Up In Smoke
A mother's memories, a grandmother's smile. To what could have been.
“There it is!” My mother parks her new silver Hyundai in front of a small, one-story brick house, the car looking decidedly out of place.
The lawn was freshly cut, but colored a dying yellow. The shutters, once a vibrant blue, now hung a weather-beaten gray and riddled with bullet holes, as if it had been used for target practice and then forgotten like the rest of this sleepy town.
As I get out of the car I smell cigarette smoke, pungent but not entirely unpleasant, wafting towards us from the neighbors’ door stoop, their judgemental looks screaming “You don’t belong here” at us as we walk across the street.
The empty lot contrasts starkly with the surrounding suburban houses, the grass growing to my thighs, and the area where a house once stood now littered sparsely with weeds. If you look closely, you can still see small charred pieces of wood, the last remnants of forgotten memories. For a second I swear I can almost see smoke still billowing, violent red and orange flames dancing into the night sky. I glance down at the photograph clenched in my fist, and I hold it up to the landscape.
A family smiles at me, the daughter clutching a large teddy bear, the son with his arm around her shoulders, the other holding a bb gun. A mother and father proudly stand behind them, him in a cap and workers overalls, her in a simple floral dress and apron.
I smile back.
“I haven’t seen it in so long, but I still remember the small details.” My mother’s words break me out of my thoughts, and I look over to where she’s standing, over by an old tree that had luckily escaped the flames. “Look,” she points to a barely legible carving on one of the lower branches, reading L.D., “It’s still here! Your Uncle Louie’s initials!”

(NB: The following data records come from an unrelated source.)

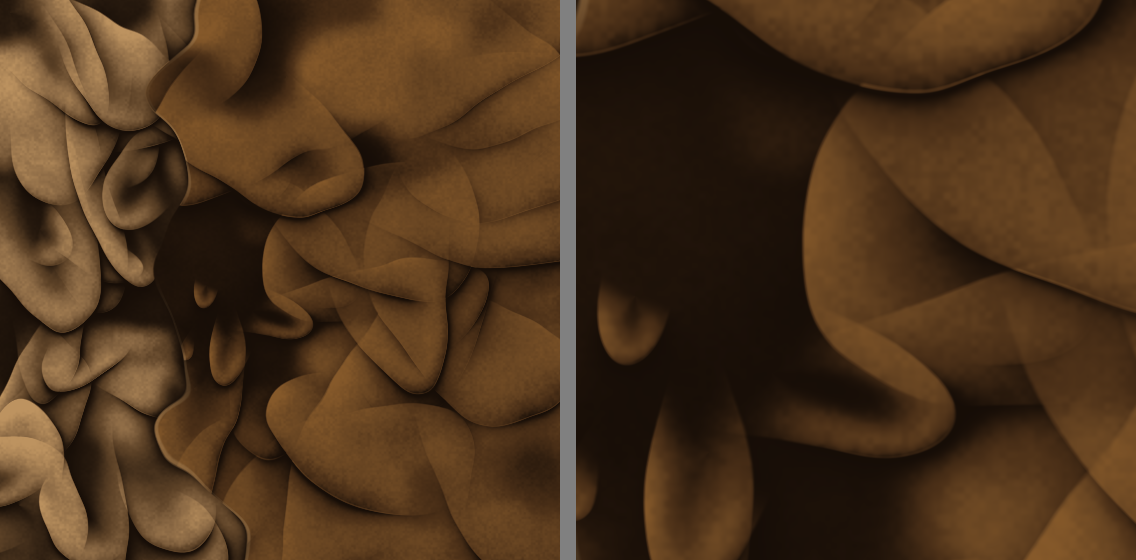
Left: the whole. Right: its middle third, enlarged.
Give the GLSL for this texture, as a WebGL 2 fragment shader.

```glsl
#version 300 es
precision highp float;

uniform vec2 u_resolution;
out vec4 fragColor;

const int FOLD_COUNT = 56;
const vec2 HUB = vec2(0.40, 0.52);        // where the cloth is gathered tightest
const vec2 LIGHT = vec2(-0.42, 0.90);
const float BASE_TONE = 0.70;
const float RELIEF = 0.36;
const float SMALL_FOLD = 0.042;
const float LARGE_FOLD = 0.24;
const float EDGE_SOFTNESS = 0.0018;
const float GRAIN = 0.085;
const float POCKET_DEPTH = 0.85;

const vec3 SHADOW = vec3(0.085, 0.05, 0.025);
const vec3 SUEDE_DEEP = vec3(0.29, 0.183, 0.09);
const vec3 SUEDE_MID = vec3(0.405, 0.268, 0.132);
const vec3 SUEDE_LIT = vec3(0.525, 0.35, 0.165);
const vec3 HIDE_DEEP = vec3(0.36, 0.255, 0.15);
const vec3 HIDE_MID = vec3(0.53, 0.40, 0.26);
const vec3 HIDE_LIT = vec3(0.74, 0.575, 0.375);

float hash(vec2 p) {
    return fract(sin(dot(p, vec2(127.1, 311.7))) * 43758.5453);
}

float noise(vec2 p) {
    vec2 cell = floor(p), f = fract(p);
    f = f * f * f * (f * (f * 6.0 - 15.0) + 10.0);
    return mix(mix(hash(cell), hash(cell + vec2(1, 0)), f.x),
               mix(hash(cell + vec2(0, 1)), hash(cell + vec2(1, 1)), f.x), f.y);
}

float fbm(vec2 p) {
    float sum = 0.0, amp = 0.5;
    for (int i = 0; i < 4; i++) {
        sum += amp * noise(p);
        p = mat2(1.6, 1.2, -1.2, 1.6) * p + 7.3;
        amp *= 0.5;
    }
    return sum;
}

// Broad undulation of the cloth, running down to the right
float drape(vec2 p) {
    vec2 q = vec2(p.x + 0.5 * p.y, p.y - 0.3 * p.x);
    return 0.15 * noise(q * vec2(3.2, 4.6) + 3.0) + 0.04 * noise(q * 9.0 + 11.0);
}

// Signed distance to the seam: negative on pale hide, positive on suede
float seam(vec2 p) {
    float x = 0.315 + 0.045 * cos(19.0 * (p.y - 0.68)) + 0.10 * (1.0 - smoothstep(0.0, 0.25, p.y));
    return 0.75 * (p.x - x - 0.08 * (noise(p * 11.0) - 0.5));
}

vec3 ramp(float t, vec3 deep, vec3 mid, vec3 lit) {
    vec3 c = mix(SHADOW, deep, smoothstep(0.02, 0.42, t));
    c = mix(c, mid, smoothstep(0.36, 0.64, t));
    return mix(c, lit, smoothstep(0.56, 0.94, t));
}

void main() {
    vec2 uv = gl_FragCoord.xy / u_resolution.y;
    float soft = max(EDGE_SOFTNESS, 1.0 / u_resolution.y);
    vec2 p = uv + 0.08 * (vec2(noise(uv * 4.0), noise(uv * 4.0 + 31.0)) - 0.5);
    p += 0.012 * (vec2(noise(uv * 15.0 + 9.0), noise(uv * 15.0 + 47.0)) - 0.5);

    float seamDist = seam(uv);
    float suede = smoothstep(-soft, soft, seamDist);

    vec2 eps = vec2(0.012, 0.0);
    vec2 tilt = -vec2(drape(p + eps.xy) - drape(p - eps.xy),
                      drape(p + eps.yx) - drape(p - eps.yx)) / (2.0 * eps.x);

    // Hollows beneath the folds, deepest near the hub
    float gather = exp(-4.0 * distance(uv, HUB));
    float shade = 1.0 - POCKET_DEPTH * smoothstep(0.35, 0.85, noise(p * 8.0 + 17.0) + 0.4 * gather);

    // Overlapping folds: a rounded rim above, a thrown shadow beyond its edge
    for (int i = 0; i < FOLD_COUNT; i++) {
        float id = float(i) + 1.0;
        vec4 rnd = vec4(hash(vec2(id, 1.7)), hash(vec2(id, 5.3)),
                        hash(vec2(id, 9.1)), hash(vec2(id, 13.9)));
        vec2 centre = fract(id * vec2(0.7549, 0.5698) + 0.08 * rnd.xy);
        centre.x = pow(centre.x, 1.35);
        float size = mix(SMALL_FOLD, LARGE_FOLD, smoothstep(0.05, 0.65, distance(centre, HUB)));
        float onSuede = step(0.0, seam(centre));
        size *= mix(0.58, 1.0, onSuede) * mix(0.7, 1.25, rnd.w);

        float angle = -0.95 + 3.4 * (rnd.x - 0.5);
        vec2 axis = vec2(cos(angle), sin(angle)), side = vec2(-axis.y, axis.x);
        float stretch = mix(0.6, 2.9, rnd.y);
        vec2 q = vec2(dot(p - centre, axis) / stretch, dot(p - centre, side));
        float r = max(length(q), 0.0001);
        vec2 slope = vec2(q.x / stretch, q.y) / r;
        float steep = max(length(slope), 0.0001);
        float dist = (r - size) / steep;
        vec2 outward = (axis * slope.x + side * slope.y) / steep;

        float skew = 2.0 * (rnd.z - 0.5);
        float extent = smoothstep(-0.15, 0.75, dot(q / r, vec2(cos(skew), sin(skew))));
        extent *= mix(1.0 - suede, suede, onSuede);
        float inside = smoothstep(-soft, soft, -dist);
        float depth = max(-dist, 0.0) / (0.6 * size);
        float cover = inside * extent * exp(-depth * depth);
        float rim = 1.35 * exp(-2.6 * depth) - 1.1 * depth * exp(-1.5 * depth);
        tilt = mix(tilt, outward * rim, cover);

        // Tight dark crease within a wider soft shadow
        float away = smoothstep(-0.6, 0.5, -dot(outward, LIGHT));
        float gap = max(dist, 0.0);
        float crease = 0.55 * exp(-gap / 0.009) + 0.75 * exp(-gap / (0.014 + 0.13 * size));
        float thrown = min(extent * mix(0.3, 0.9, away) * crease, 0.97);
        shade = mix(shade * (1.0 - thrown * (1.0 - inside)), 1.0, cover);
    }

    // Suede edge lying over the pale hide
    float lift = smoothstep(0.3, 0.7, noise(uv * 7.0 + 5.0));
    shade *= 1.0 - 0.92 * lift * (1.0 - suede) * exp(min(seamDist, 0.0) / 0.02);
    float cutEdge = (1.0 - smoothstep(0.001, 0.004, abs(seamDist - 0.002))) * lift;

    // Lighting, nap and fine grain
    float mottling = fbm(uv * 14.0) - 0.47;
    float grain = noise(uv * 240.0) + 0.7 * noise(uv * 120.0 + 3.0) - 0.85;
    float tone = BASE_TONE + RELIEF * dot(tilt, LIGHT) - 0.05 * dot(tilt, tilt);
    tone += 0.16 * mottling + 0.14 * (uv.y - 0.45) * suede + 0.10 * (1.0 - suede);
    tone = (tone + GRAIN * grain) * mix(0.04, 1.0, shade);
    vec3 hide = ramp(tone, HIDE_DEEP, HIDE_MID, HIDE_LIT);
    vec3 nap = ramp(tone, SUEDE_DEEP, SUEDE_MID, SUEDE_LIT);
    vec3 color = mix(hide, nap, suede);
    color = mix(color, HIDE_LIT * mix(0.3, 0.9, shade), 0.45 * cutEdge);
    fragColor = vec4(color, 1.0);
}
```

She traces her finger along the letters, her eyes growing misty.
I have never met my Uncle Louie, all I have of him are some photographs and time-tattered stories told on nights when my mother feels particularly nostalgic. I know I have his thickly curled hair, his smile, a thing of beauty that could comfort my mother at her worst.
I also know how he died, how his pleading screams rang along the walls of the hospital he was taken to some thirty years ago. His agony as his loved ones, his eight-year-old daughter, had to watch him swiftly die, only a husk of who he had been only hours before.
It’s here, where my mother’s childhood home was erased from existence in a blaze of fire, where my uncle was killed in the same careless accident, that I feel closest to the family that I never knew. Closest to my grandmother, my grandfather, my uncle, who I am often assured all would have loved me. Closest to family Christmas dinners, to weekly calls from “Nonna”, to seeing those eternal smiles captured in that photograph in person.
To what could have been.
The wind blows gently, swaying the grass in the yard. It is only the second time I’ve ever been here, but just like the first, I feel like every charred blade of grass, every fading line carved in that tree is screaming at me to never take my family for granted. Feeling a sudden sense of urgency, I search for my mother and finally find her crouching down about twenty feet away in the barren dirt. When I walk over, I see that she’s looking at a small dandelion, bright and healthy against the surrounding gloom. She laughs, the sound traced with a slight bitterness, and I ask her what’s wrong.
“Your grandmother always loved dandelions, she loved all flowers really. Since we couldn’t afford real flower pots, she was always trying to grow them in metal cans we had to spare. But she never could manage to grow any, so we always had these little containers of soil sitting on our kitchen table. Hah, she wouldn’t even let us throw the dirt back outside, either. She had too much hope for them. It’s kind of funny that there’s one growing here now, when she can’t even see it.”